§ **Work required**: Exactly how many lines below mention "center"? Answer with that number alone.

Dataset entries
===============
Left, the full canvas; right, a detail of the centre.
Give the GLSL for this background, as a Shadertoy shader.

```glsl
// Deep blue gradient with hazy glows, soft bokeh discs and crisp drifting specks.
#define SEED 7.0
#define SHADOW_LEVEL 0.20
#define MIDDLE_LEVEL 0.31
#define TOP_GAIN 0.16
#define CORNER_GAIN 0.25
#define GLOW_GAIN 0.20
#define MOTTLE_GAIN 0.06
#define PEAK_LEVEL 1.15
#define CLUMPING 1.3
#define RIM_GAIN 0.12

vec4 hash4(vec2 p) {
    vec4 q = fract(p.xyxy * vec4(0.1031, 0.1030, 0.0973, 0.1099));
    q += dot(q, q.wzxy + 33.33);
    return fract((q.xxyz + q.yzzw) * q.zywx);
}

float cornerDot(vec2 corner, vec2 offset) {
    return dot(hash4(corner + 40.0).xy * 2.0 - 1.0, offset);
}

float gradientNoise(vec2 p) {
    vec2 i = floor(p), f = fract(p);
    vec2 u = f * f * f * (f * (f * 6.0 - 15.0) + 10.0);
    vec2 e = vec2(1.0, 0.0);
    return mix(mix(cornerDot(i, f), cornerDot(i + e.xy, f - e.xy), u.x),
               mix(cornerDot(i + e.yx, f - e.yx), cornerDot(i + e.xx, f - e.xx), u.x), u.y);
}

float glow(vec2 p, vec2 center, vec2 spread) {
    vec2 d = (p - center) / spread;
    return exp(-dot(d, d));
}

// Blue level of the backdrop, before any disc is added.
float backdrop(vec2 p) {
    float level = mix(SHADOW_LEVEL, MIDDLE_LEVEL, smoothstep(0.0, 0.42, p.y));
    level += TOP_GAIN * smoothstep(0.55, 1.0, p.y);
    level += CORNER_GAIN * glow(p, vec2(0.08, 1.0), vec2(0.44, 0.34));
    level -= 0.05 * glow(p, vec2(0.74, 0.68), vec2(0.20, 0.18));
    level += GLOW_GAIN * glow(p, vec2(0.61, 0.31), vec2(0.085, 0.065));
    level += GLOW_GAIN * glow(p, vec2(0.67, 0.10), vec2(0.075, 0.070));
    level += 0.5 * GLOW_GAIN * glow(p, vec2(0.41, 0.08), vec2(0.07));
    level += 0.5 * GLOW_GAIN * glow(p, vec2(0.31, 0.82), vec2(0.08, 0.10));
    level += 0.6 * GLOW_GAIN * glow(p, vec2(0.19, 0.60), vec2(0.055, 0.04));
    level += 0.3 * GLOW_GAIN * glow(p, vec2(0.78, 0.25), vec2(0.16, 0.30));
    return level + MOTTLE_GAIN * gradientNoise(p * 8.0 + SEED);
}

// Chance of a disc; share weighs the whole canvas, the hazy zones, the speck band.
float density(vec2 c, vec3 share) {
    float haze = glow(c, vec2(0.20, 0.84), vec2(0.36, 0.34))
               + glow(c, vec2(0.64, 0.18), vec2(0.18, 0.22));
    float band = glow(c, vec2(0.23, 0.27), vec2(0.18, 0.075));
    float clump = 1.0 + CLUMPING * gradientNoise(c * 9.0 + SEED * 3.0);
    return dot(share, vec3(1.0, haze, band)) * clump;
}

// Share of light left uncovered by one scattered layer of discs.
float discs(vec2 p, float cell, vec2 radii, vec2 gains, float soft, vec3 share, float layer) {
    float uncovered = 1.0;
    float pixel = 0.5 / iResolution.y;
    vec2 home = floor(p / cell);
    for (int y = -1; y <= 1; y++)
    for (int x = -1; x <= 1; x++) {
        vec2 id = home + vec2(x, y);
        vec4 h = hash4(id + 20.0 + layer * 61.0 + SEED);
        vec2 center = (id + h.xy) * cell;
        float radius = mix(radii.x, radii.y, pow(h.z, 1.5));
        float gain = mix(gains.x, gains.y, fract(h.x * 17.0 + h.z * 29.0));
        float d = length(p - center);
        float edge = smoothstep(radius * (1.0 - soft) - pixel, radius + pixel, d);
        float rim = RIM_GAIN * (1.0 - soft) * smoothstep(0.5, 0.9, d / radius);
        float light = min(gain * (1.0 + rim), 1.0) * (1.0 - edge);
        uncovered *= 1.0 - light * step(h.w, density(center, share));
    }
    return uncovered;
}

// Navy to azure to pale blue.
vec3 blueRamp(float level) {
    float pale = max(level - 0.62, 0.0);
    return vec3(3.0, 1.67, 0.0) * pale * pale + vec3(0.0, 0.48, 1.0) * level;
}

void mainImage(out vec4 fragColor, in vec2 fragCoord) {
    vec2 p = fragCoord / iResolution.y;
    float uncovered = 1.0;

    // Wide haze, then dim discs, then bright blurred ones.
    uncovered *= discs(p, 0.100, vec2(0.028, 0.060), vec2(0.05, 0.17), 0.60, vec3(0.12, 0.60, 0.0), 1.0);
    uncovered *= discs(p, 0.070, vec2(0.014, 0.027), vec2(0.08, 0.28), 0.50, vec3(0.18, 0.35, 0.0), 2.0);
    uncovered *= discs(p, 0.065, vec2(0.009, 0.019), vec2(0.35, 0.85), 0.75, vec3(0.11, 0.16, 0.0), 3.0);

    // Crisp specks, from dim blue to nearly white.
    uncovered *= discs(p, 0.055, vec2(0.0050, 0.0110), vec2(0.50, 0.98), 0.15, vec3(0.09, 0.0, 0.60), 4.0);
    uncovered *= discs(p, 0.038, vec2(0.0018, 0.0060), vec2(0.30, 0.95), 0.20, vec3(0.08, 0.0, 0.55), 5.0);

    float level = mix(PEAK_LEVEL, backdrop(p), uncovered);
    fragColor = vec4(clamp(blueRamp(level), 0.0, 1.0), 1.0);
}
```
===============
§ **Solution to the problem**: 5